      The College Club of Boston
      44 Commonwealth Ave.

      The College Club of Boston is the oldest women's college club in the United States. The Club’s Victorian brownstone is also host to a wide variety of events and is available for both member and non-member use. This property also serves as a historic eleven-room bed and breakfast in Boston’s Back Bay.

      University Club of Boston
      40 Trinity Place.

      Founded in 1891, The University Club is a social and athletic club offering fitness, squash, and aquatic facilities, in addition to the social club, business lounge, and dining facilities. 

      The Algonquin Club
      217 Commonwealth Ave.

      This club provides extensive social facilities for its members and guests to whom club privileges have been duly granted, in accordance with the House Rules. Members and their spouses frequently entertain their personal friends, civic, business, professional or committee associates and others by using these facilities for meetings, conferences, luncheons, cocktails, dinner parties, private lectures and entertainment dances and receptions.

      St. Botolph Club
      199 Commonwealth Ave.

      Founded in 1880, this Club continues to serve its founding purpose as a place for those with a love of the arts, sciences and humanities to gather and converse. The club’s foundation gives away approximately $75,000 a year in grants to young New England musicians, painters, poets, and writers.

      Union Club of Boston
      8 Park St.

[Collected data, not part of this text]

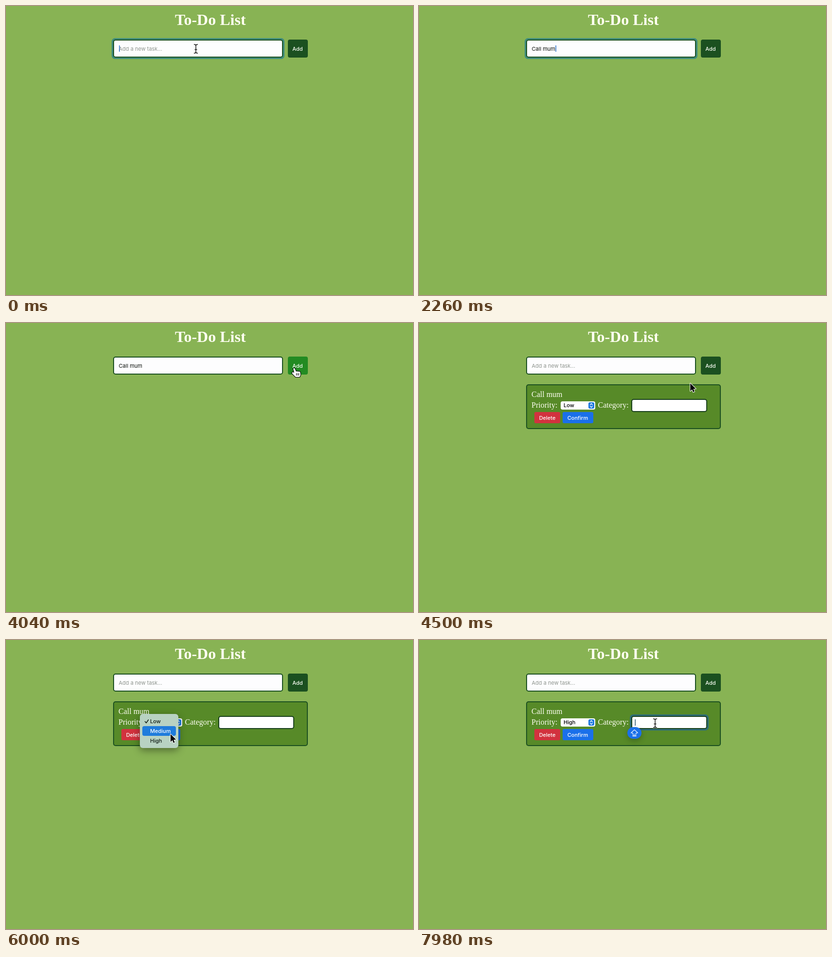
These frames come from a looping animation (836 by 594 pixels, 8 s). An HTML page with a canvas:

```html
<!DOCTYPE html>
<html lang="en">
<head>
<meta charset="utf-8">
<title>To-Do List</title>
<style>
  html, body { margin: 0; width: 100%; height: 100%; overflow: hidden; background: #88b354; }
  canvas { display: block; }
</style>
</head>
<body>
<canvas id="stage" width="836" height="594"></canvas>
<script>
const c = document.getElementById('stage').getContext('2d');
const LOOP = 8000;
const UI = '11px Inter, sans-serif', BOLDER = '500 ' + UI;
const SERIF = '16px "Liberation Serif", serif';
const DARK = '#1b5020', CREAM = '#fffff4', BLUE = '#1a70ea';

// Moments of the interaction, in ms
const KEYS = [820, 980, 1180, 1340, 1560, 1760, 1920, 2100];
const BLUR = 3960, ADDED = 4055, OPEN = 5400, PICK = 7360, FOCUS = 7800, BADGE = 7850;

// Pointer stops: time, x, y
const PATH = [
  [0, 390, 88], [2700, 390, 88], [3150, 547, 114.5], [3300, 547, 114.5],
  [3800, 592, 94], [4200, 592, 94], [4340, 585, 118], [5100, 345, 170],
  [5500, 345, 170], [5950, 338, 193.5], [6400, 338, 193.5], [6750, 335, 207],
  [7420, 335, 207], [7700, 485, 171], [LOOP, 485, 171]
];

function box(x, y, w, h, r, fill, border, line = 2) {
  c.beginPath();
  c.roundRect(x, y, w, h, r);
  c.fillStyle = border || fill;
  c.fill();
  if (border) box(x + line, y + line, w - 2 * line, h - 2 * line, Math.max(r - line, 1), fill);
}

function text(s, x, y, color, font = UI, align = 'left') {
  c.font = font;
  c.textAlign = align;
  c.fillStyle = color;
  c.fillText(s, x, y);
}

function draw(d, x, y, fill, stroke, width) {
  const p = new Path2D(d);
  c.save();
  c.translate(x, y);
  c.lineJoin = c.lineCap = 'round';
  if (stroke) { c.strokeStyle = stroke; c.lineWidth = width; c.stroke(p); }
  if (fill) { c.fillStyle = fill; c.fill(p); }
  c.restore();
}

function shadowed(blur, dy, alpha, paint) {
  c.save();
  c.shadowColor = `rgba(0,0,0,${alpha})`;
  c.shadowBlur = blur;
  c.shadowOffsetY = dy;
  paint();
  c.restore();
}

function pointer(t) {
  const i = PATH.findIndex(p => p[0] > t);
  const [t0, x0, y0] = PATH[i - 1], [t1, x1, y1] = PATH[i];
  const u = (t - t0) / (t1 - t0), e = u * u * (3 - 2 * u);
  return [x0 + (x1 - x0) * e, y0 + (y1 - y0) * e];
}

const inside = (x, y, l, top, r, b) => x > l && x < r && y > top && y < b;
const blink = age => Math.floor(age / 530) % 2 === 0;

function caret(x, y, color) {
  c.fillStyle = color;
  c.fillRect(x, y, 1.5, 13);
}

// Caps lock badge below the caret
function badge(x, y, age, left) {
  const s = Math.min(1, age / 90, left / 90);
  if (s <= 0) return;
  c.save();
  c.translate(x, y);
  c.scale(s, s);
  shadowed(12, 4, .25, () => box(-14.5, -12, 29, 24, 12, BLUE));
  draw('M0-6.5L7 0H3.5V3H-3.5V0H-7ZM-3.5 5.5H3.5V6.5H-3.5Z', 0, 0, null, '#eef5ff', 1.1);
  c.restore();
}

function drawForm(t, x, y) {
  text('To-Do List', 419.8, 39, '#fffff0', 'bold 32px "Liberation Serif", serif', 'center');
  const focused = t < BLUR;
  if (focused) box(217, 66, 355, 43, 7, '#3f8c7c');
  box(220, 69, 349, 37, 5, '#fdfdfe', DARK);

  const typed = t < ADDED ? KEYS.filter(k => k <= t).length : 0;
  const value = 'Call mum'.slice(0, typed);
  text(value || 'Add a new task...', 231.5, 92, value ? '#0a0f0a' : '#8f958f');
  if (focused && blink(t - (typed ? KEYS[typed - 1] : 0)))
    caret(232 + (typed ? c.measureText(value).width : .3), 81, '#2a70c8');

  const hover = inside(x, y, 579, 69, 620, 106);
  box(579, 69, 41, 37, 4, hover ? '#228b22' : DARK);
  text('Add', 599, 92, '#fafff5', BOLDER, 'center');
}

function drawCard(t) {
  box(220, 126, 400, 92, 5, '#578a28', DARK);
  text('Call mum', 231, 152, CREAM, SERIF);
  text('Priority:', 231, 174, CREAM, SERIF);
  text('Category:', 367.5, 174, CREAM, SERIF);

  box(291, 161, 71, 17, 4, '#fff');
  text(t < PICK ? 'Low' : 'High', 297, 173, '#000', BOLDER);
  box(348, 163, 12, 13, 3, '#1f7ae0');
  draw('M-2.2-1.5L0-4L2.2-1.5M-2.2 1.5L0 4L2.2 1.5', 354, 169.5, null, '#fff', 1.2);

  if (t >= FOCUS) box(433, 153, 162, 33, 7, '#2f6e78');
  box(436, 156, 156, 27, 5, '#fff', '#173f1b');
  if (t >= FOCUS) caret(443.5, 163, '#2c5570');

  box(237, 183, 53, 23, 3, '#d2323e');
  text('Delete', 263.5, 199, '#fff', BOLDER, 'center');
  box(295, 183, 63, 23, 3, BLUE);
  text('Confirm', 326, 199, '#fff', BOLDER, 'center');
}

function drawMenu(y) {
  shadowed(16, 5, .4, () => box(275, 152, 79, 70, 6, '#b8d2c2'));
  const active = y < 177 ? 0 : y < 197 ? 1 : 2;
  box(280, 157 + active * 20, 69, 20, 4, '#1f7cdc');
  ['Low', 'Medium', 'High'].forEach((s, i) =>
    text(s, 296, 171 + i * 20, i === active ? '#fff' : '#101c14', BOLDER));
  draw('M-3.5 0L-1 3L3.5-3.5', 289, 167.5, null, active ? '#101c14' : '#fff', 1.5);
}

function drawPointer(x, y, t, menu) {
  if (t > KEYS[0] && t < 2700) return;
  const beam = !menu && (inside(x, y, 220, 69, 569, 106) ||
    t >= ADDED && inside(x, y, 436, 156, 592, 183));
  if (beam) {
    const d = 'M-3.5-9Q0-9 0-6.5Q0-9 3.5-9M0-6.5V6.5M-2 1.5H2M-3.5 9Q0 9 0 6.5Q0 9 3.5 9';
    draw(d, x, y, null, '#fff', 3);
    draw(d, x, y, null, '#1c1c1c', 1.5);
  } else if (inside(x, y, 579, 69, 620, 106)) {
    draw('M-2 0Q-1-2 1-1L4 6Q6 4 7 6Q9 5 10 6Q12 5 12.5 8L13 13L11 17H3L-3 11Q-6 8-3 7L0 8Z',
      x, y, '#fff', '#000', 2.2);
    draw('M4.5 9.5V13.5M7 9.5V13.5M9.5 9.5V13.5', x, y, null, '#000', 1);
  } else {
    draw('M0 0V16L3.7 12.6L6 18L8.6 17L6.3 11.6L11.3 11.3Z', x, y, '#000', '#fff', 2);
  }
}

function frame(now) {
  const t = now % LOOP, [x, y] = pointer(t);
  const menu = t >= OPEN && t < PICK;
  c.fillStyle = '#88b354';
  c.fillRect(0, 0, 836, 594);
  drawForm(t, x, y);
  if (t >= ADDED) drawCard(t);
  if (menu) drawMenu(y);
  badge(231, 109, t - 150, KEYS[0] - t);
  badge(442.5, 191, t - BADGE, LOOP);
  drawPointer(x, y, t, menu);
}

const start = performance.now();
function tick() {
  frame(performance.now() - start);
  requestAnimationFrame(tick);
}
tick();
</script>
</body>
</html>
```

      The Union Club of Boston was founded in 1863 to bolster support for the Union cause during the critical days of the American Civil War. Early members included prominent Bostonians whose impact is still felt today - Charles Frances Adams, Ralph Waldo Emerson, John Murray Forbes, Oliver Wendell Holmes, and Josiah Quincy. The club continues to bring together men and women who are leaders in their businesses and professions in a downtown Boston setting steeped in tradition, yet fully contemporary.

      Somerset Club
      42 Beacon St.

      The stone wall with security ­detail out front underscores this club’s reputation as one of the more difficult to get into. In fact, the only way to become a member is through invitation or a connection to a current Somerset member.

      Club of Odd Volumes
      77 Mount Vernon St.

      Founded in 1887, The Club of Odd Volumes is a private social club and society of bibliophiles. The club has a substantial library of antiquarian books and an archive of letterpress printing. The collection, only accessible by club members, has about 2,200 titles